══ Given information

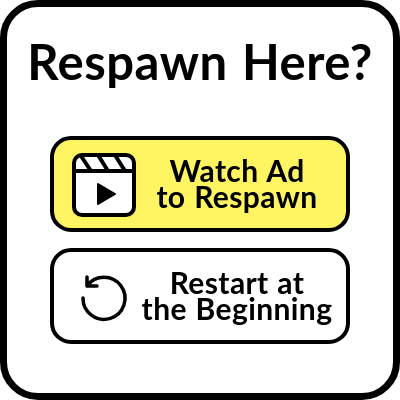
<!DOCTYPE html>
<html lang="en">
<head>
<meta charset="utf-8">
<title>Respawn Here?</title>
<style>
:root { --ink: #000; --paper: #fff; --highlight: #fff562; }
* { box-sizing: border-box; margin: 0; padding: 0; }
html, body { width: 400px; height: 400px; overflow: hidden; background: var(--paper); }
body { font-family: Lato, "Open Sans", sans-serif; font-weight: 700; color: var(--ink); }
.dialog { position: relative; width: 400px; height: 400px; border: 7px solid var(--ink); border-radius: 38px; background: var(--paper); }
.title { position: absolute; top: 24px; left: 0; width: 100%; font-size: 49px; line-height: 60px; letter-spacing: .5px; word-spacing: 2px; text-align: center; white-space: nowrap; }
.choice { position: absolute; left: 43px; width: 300px; height: 96px; border: 4px solid var(--ink); border-radius: 21px; background: var(--paper); color: inherit; text-decoration: none; }
.watch { top: 129px; background: var(--highlight); }
.restart { top: 241px; }
.label { position: absolute; top: 17px; left: 83px; width: 200px; font-size: 30px; line-height: 26px; letter-spacing: .4px; word-spacing: 1px; text-align: center; white-space: nowrap; }
.icon { position: absolute; left: 16px; top: 12px; width: 68px; height: 68px; fill: none; stroke: var(--ink); stroke-width: 4; }
.icon .screen { fill: var(--paper); }
.icon .solid { fill: var(--ink); stroke-width: 2; stroke-linejoin: round; }
</style>
</head>
<body>
<main class="dialog">
  <h1 class="title">Respawn Here?</h1>
  <a class="choice watch" href="#">
    <svg class="icon" viewBox="0 0 68 68" aria-hidden="true">
      <rect class="screen" x="4" y="3" width="60" height="60" rx="8"/>
      <path d="M4 19H64M11 4L21 19M28 3L38 19M45 3L55 19"/>
      <polygon class="solid" points="28,32 45,42 28,52"/>
    </svg>
    <span class="label">Watch Ad<br>to Respawn</span>
  </a>
  <a class="choice restart" href="#">
    <svg class="icon" viewBox="0 0 68 68" aria-hidden="true">
      <path stroke-width="3.5" stroke-linecap="round" stroke-linejoin="round" d="M13 34A21 21 0 1 0 17 22M17 13V22H27"/>
    </svg>
    <span class="label">Restart at<br>the Beginning</span>
  </a>
</main>
</body>
</html>
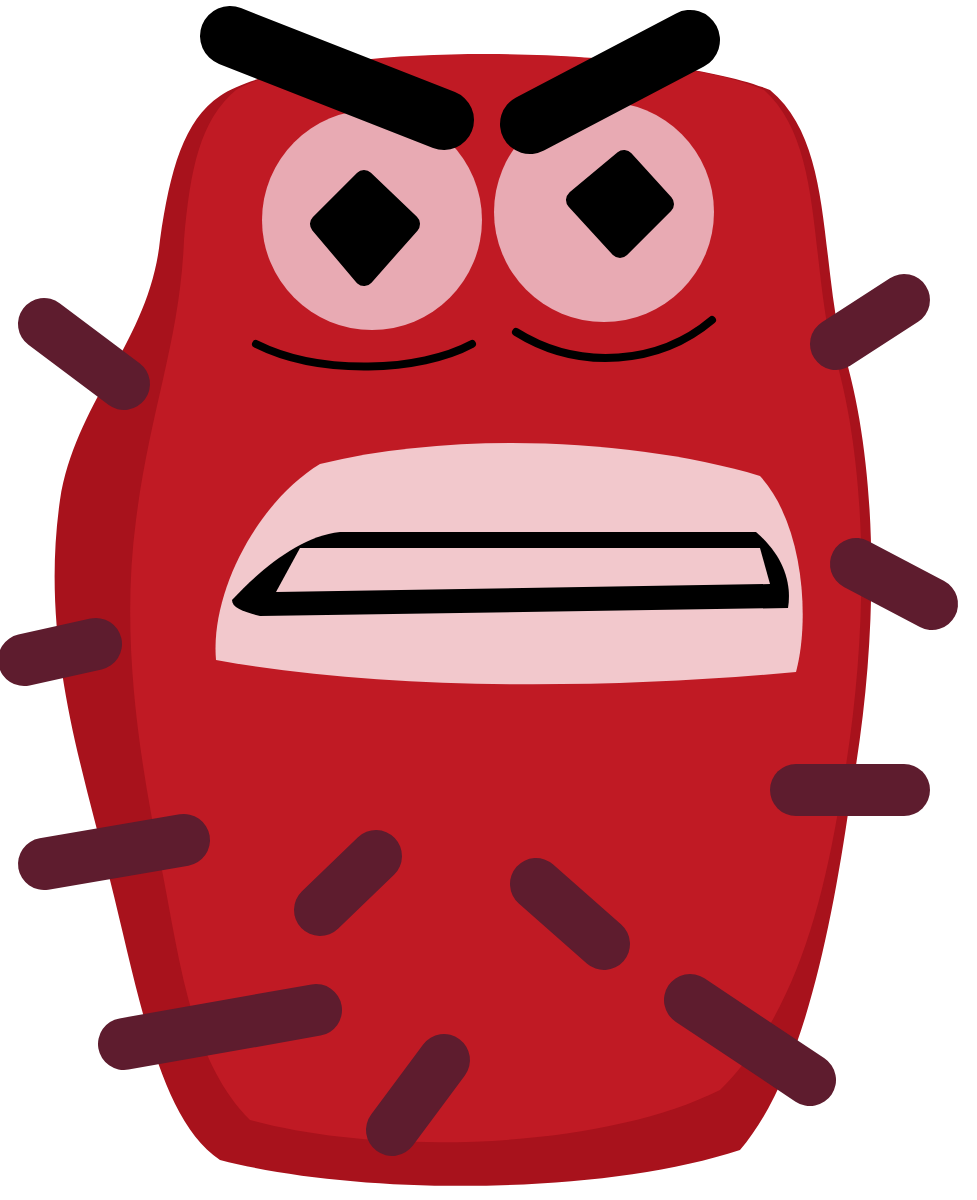
<!DOCTYPE html>
<html lang="en">
<head>
<meta charset="utf-8">
<title>Angry Red Germ</title>
<link rel="stylesheet" href="https://fonts.googleapis.com/css2?family=Inter&display=swap">
<style>
  :root {
    --backdrop: #ffffff;
    --germ-red: #c01a24;
    --germ-shade: #a8121c;
    --spike: #5e1c2e;
    --eye-pink: #e8aab3;
    --mouth-pink: #f2c8cc;
    --ink: #000000;
  }
  html, body {
    margin: 0;
    padding: 0;
    width: 977px;
    height: 1200px;
    overflow: hidden;
    background: var(--backdrop);
    font-family: "Inter", sans-serif;
  }
  .germ-art {
    display: block;
    width: 977px;
    height: 1200px;
  }
  .spike { fill: none; stroke: var(--spike); stroke-width: 26; stroke-linecap: round; }
  .brow { fill: none; stroke: var(--ink); stroke-width: 30; stroke-linecap: round; }
  .lid { fill: none; stroke: var(--ink); stroke-width: 4; stroke-linecap: round; }
</style>
</head>
<body>
<svg class="germ-art" viewBox="0 0 488.5 600" preserveAspectRatio="none" role="img" aria-label="Angry red germ with dark spikes">
  <g id="body-shadow">
    <path fill="var(--germ-shade)" d="M110 48 C150 20 330 22 385 45 C415 70 410 120 420 170 C440 230 440 320 425 400 C415 470 400 540 370 575 C300 598 180 598 110 580 C80 560 70 500 55 440 C40 380 20 320 30 250 C38 200 75 170 80 120 C85 85 92 60 110 48 Z"/>
  </g>
  <g id="body">
    <path fill="var(--germ-red)" d="M118 45 C160 20 330 22 382 45 C410 70 405 120 415 170 C435 230 435 320 420 400 C410 460 395 510 360 545 C300 575 190 578 125 560 C95 530 90 480 80 430 C70 380 60 320 68 260 C75 205 90 170 92 120 C95 85 100 60 118 45 Z"/>
  </g>
  <g id="spikes">
    <line class="spike" x1="22" y1="162" x2="62" y2="192"/>
    <line class="spike" x1="418" y1="172" x2="452" y2="150"/>
    <line class="spike" x1="428" y1="282" x2="466" y2="302"/>
    <line class="spike" x1="398" y1="395" x2="452" y2="395"/>
    <line class="spike" x1="12" y1="330" x2="48" y2="322"/>
    <line class="spike" x1="22" y1="432" x2="92" y2="420"/>
    <line class="spike" x1="160" y1="455" x2="188" y2="428"/>
    <line class="spike" x1="268" y1="442" x2="302" y2="472"/>
    <line class="spike" x1="62" y1="522" x2="158" y2="505"/>
    <line class="spike" x1="196" y1="565" x2="222" y2="530"/>
    <line class="spike" x1="345" y1="500" x2="405" y2="540"/>
  </g>
  <g id="eyes">
    <circle cx="186" cy="110" r="55" fill="var(--eye-pink)"/>
    <circle cx="302" cy="106" r="55" fill="var(--eye-pink)"/>
    <path fill="var(--ink)" d="M160 112 L182 90 L205 112 L182 138 Z" stroke="var(--ink)" stroke-width="10" stroke-linejoin="round"/>
    <path fill="var(--ink)" d="M288 100 L312 80 L332 102 L310 124 Z" stroke="var(--ink)" stroke-width="10" stroke-linejoin="round"/>
    <path class="lid" d="M128 172 C160 188 210 186 236 172"/>
    <path class="lid" d="M258 166 C290 186 330 182 356 160"/>
  </g>
  <g id="brows">
    <line class="brow" x1="115" y1="18" x2="222" y2="60"/>
    <line class="brow" x1="265" y1="62" x2="345" y2="20"/>
  </g>
  <g id="mouth">
    <path fill="var(--mouth-pink)" d="M108 330 C105 295 130 250 160 232 C230 215 320 220 380 238 C402 262 405 310 398 336 C300 345 190 345 108 330 Z"/>
    <path fill="var(--ink)" d="M116 300 C130 285 150 268 170 266 L378 266 C392 278 396 292 394 304 L130 308 C122 306 116 304 116 300 Z"/>
    <path fill="var(--mouth-pink)" d="M150 274 L380 274 L385 292 L138 296 Z"/>
  </g>
</svg>
</body>
</html>
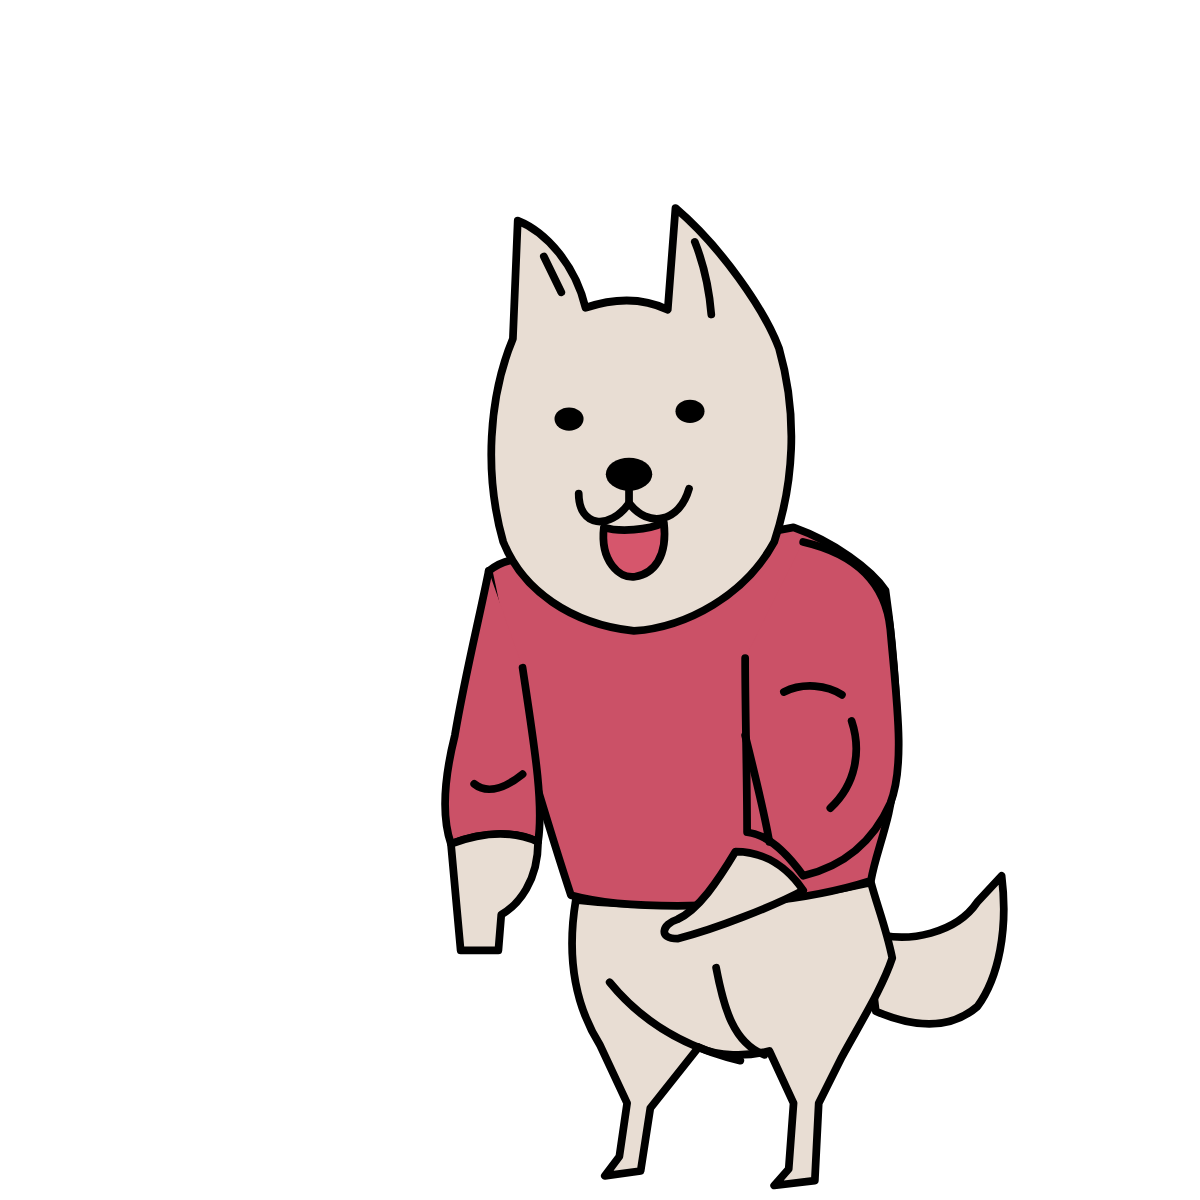
<!DOCTYPE html>
<html lang="en">
<head>
<meta charset="utf-8">
<title>Dog in a Sweater</title>
<style>
  :root {
    --paper: #ffffff;
    --fur: #e8ddd3;
    --sweater: #cb5167;
    --tongue: #d6566c;
    --ink: #000000;
  }
  html, body {
    margin: 0;
    padding: 0;
    width: 1200px;
    height: 1200px;
    overflow: hidden;
    background: var(--paper);
  }
  .artboard {
    display: block;
    width: 1200px;
    height: 1200px;
  }
  .outline {
    stroke: var(--ink);
    stroke-width: 8;
    stroke-linejoin: round;
    stroke-linecap: round;
  }
  .fur { fill: var(--fur); }
  .knit { fill: var(--sweater); }
  .tongue { fill: var(--tongue); }
  .line { fill: none; }
  .ink { fill: var(--ink); }
</style>
</head>
<body>
<svg class="artboard" viewBox="0 0 1240 1240" xmlns="http://www.w3.org/2000/svg" role="img" aria-label="A cheerful muscular dog standing upright in a pink sweater">
  <g id="tail">
    <path class="fur outline" d="M895 962 C940 978 990 962 1010 932 L1035 905 C1042 960 1032 1010 1010 1040 C980 1066 940 1060 905 1045 Z"/>
  </g>

  <g id="hindquarters">
    <path class="fur outline" d="M595 930 C585 990 595 1040 620 1080 L648 1140 L640 1195 L625 1215 L662 1210 L672 1145 L722 1082 C742 1092 772 1092 795 1086 L820 1140 L815 1208 L800 1225 L842 1220 L846 1140 L870 1092 C892 1052 912 1020 922 990 C916 960 906 935 900 912 C800 935 680 940 595 930 Z"/>
    <path class="line outline" d="M630 1015 C660 1052 705 1082 765 1096"/>
    <path class="line outline" d="M740 1000 C748 1042 758 1078 790 1090"/>
  </g>

  <g id="sweater">
    <path class="knit outline" d="M505 590 C530 570 560 578 575 590 L820 545 C862 560 900 588 915 610 C925 680 930 760 925 800 C920 850 905 880 900 910 C850 926 780 936 700 936 C650 936 612 931 590 925 C575 880 560 830 545 780 Z"/>
    <path id="sleeve-left" class="knit outline" d="M505 590 C495 640 480 700 470 760 C460 800 455 840 466 872 C498 860 535 858 556 870 C562 830 552 770 540 690"/>
    <path id="sleeve-right" class="knit outline" d="M830 560 C882 572 915 600 920 650 C926 720 936 790 920 830 C902 870 872 895 830 905 C812 880 792 862 772 860 C772 800 770 740 770 680"/>
    <path class="line outline" d="M490 810 C505 822 525 812 540 800"/>
    <path class="line outline" d="M810 715 C830 705 855 708 870 718"/>
    <path class="line outline" d="M880 745 C890 775 885 810 858 835"/>
    <path class="line outline" d="M770 760 C780 800 790 840 795 870"/>
  </g>

  <g id="paws">
    <path class="fur outline" d="M466 872 L476 982 L515 982 L518 945 C536 935 556 910 556 870 C530 858 498 860 466 872 Z"/>
    <path class="fur outline" d="M760 880 C792 880 815 898 830 920 C800 936 740 960 700 970 C680 970 684 955 700 950 C722 940 742 910 760 880 Z"/>
  </g>

  <g id="head">
    <path class="fur outline" d="M530 350 L535 228 C565 240 595 275 605 318 C635 308 665 308 690 320 L698 215 C745 255 790 320 805 360 C825 430 820 500 800 560 C770 615 710 648 655 652 C590 645 540 610 520 560 C500 490 505 410 530 350 Z"/>
    <path class="line outline" d="M562 265 L580 302"/>
    <path class="line outline" d="M718 250 C728 275 733 300 735 325"/>
    <ellipse class="ink" cx="588" cy="433" rx="15" ry="12"/>
    <ellipse class="ink" cx="713" cy="425" rx="15" ry="12"/>
    <ellipse class="ink" cx="650" cy="490" rx="24" ry="17"/>
    <path class="tongue outline" d="M624 545 C620 580 640 598 656 596 C676 593 690 575 686 540 C670 548 640 550 624 545 Z"/>
    <path class="line outline" d="M598 510 C598 545 630 548 650 520 C670 546 702 540 712 505"/>
    <path class="line outline" d="M650 505 L650 520"/>
  </g>
</svg>
</body>
</html>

════

[Problem statement] Go through the data and gather every line that holds "text".

[Response]
.title { position: absolute; top: 24px; left: 0; width: 100%; font-size: 49px; line-height: 60px; letter-spacing: .5px; word-spacing: 2px; text-align: center; white-space: nowrap; }
.choice { position: absolute; left: 43px; width: 300px; height: 96px; border: 4px solid var(--ink); border-radius: 21px; background: var(--paper); color: inherit; text-decoration: none; }
.label { position: absolute; top: 17px; left: 83px; width: 200px; font-size: 30px; line-height: 26px; letter-spacing: .4px; word-spacing: 1px; text-align: center; white-space: nowrap; }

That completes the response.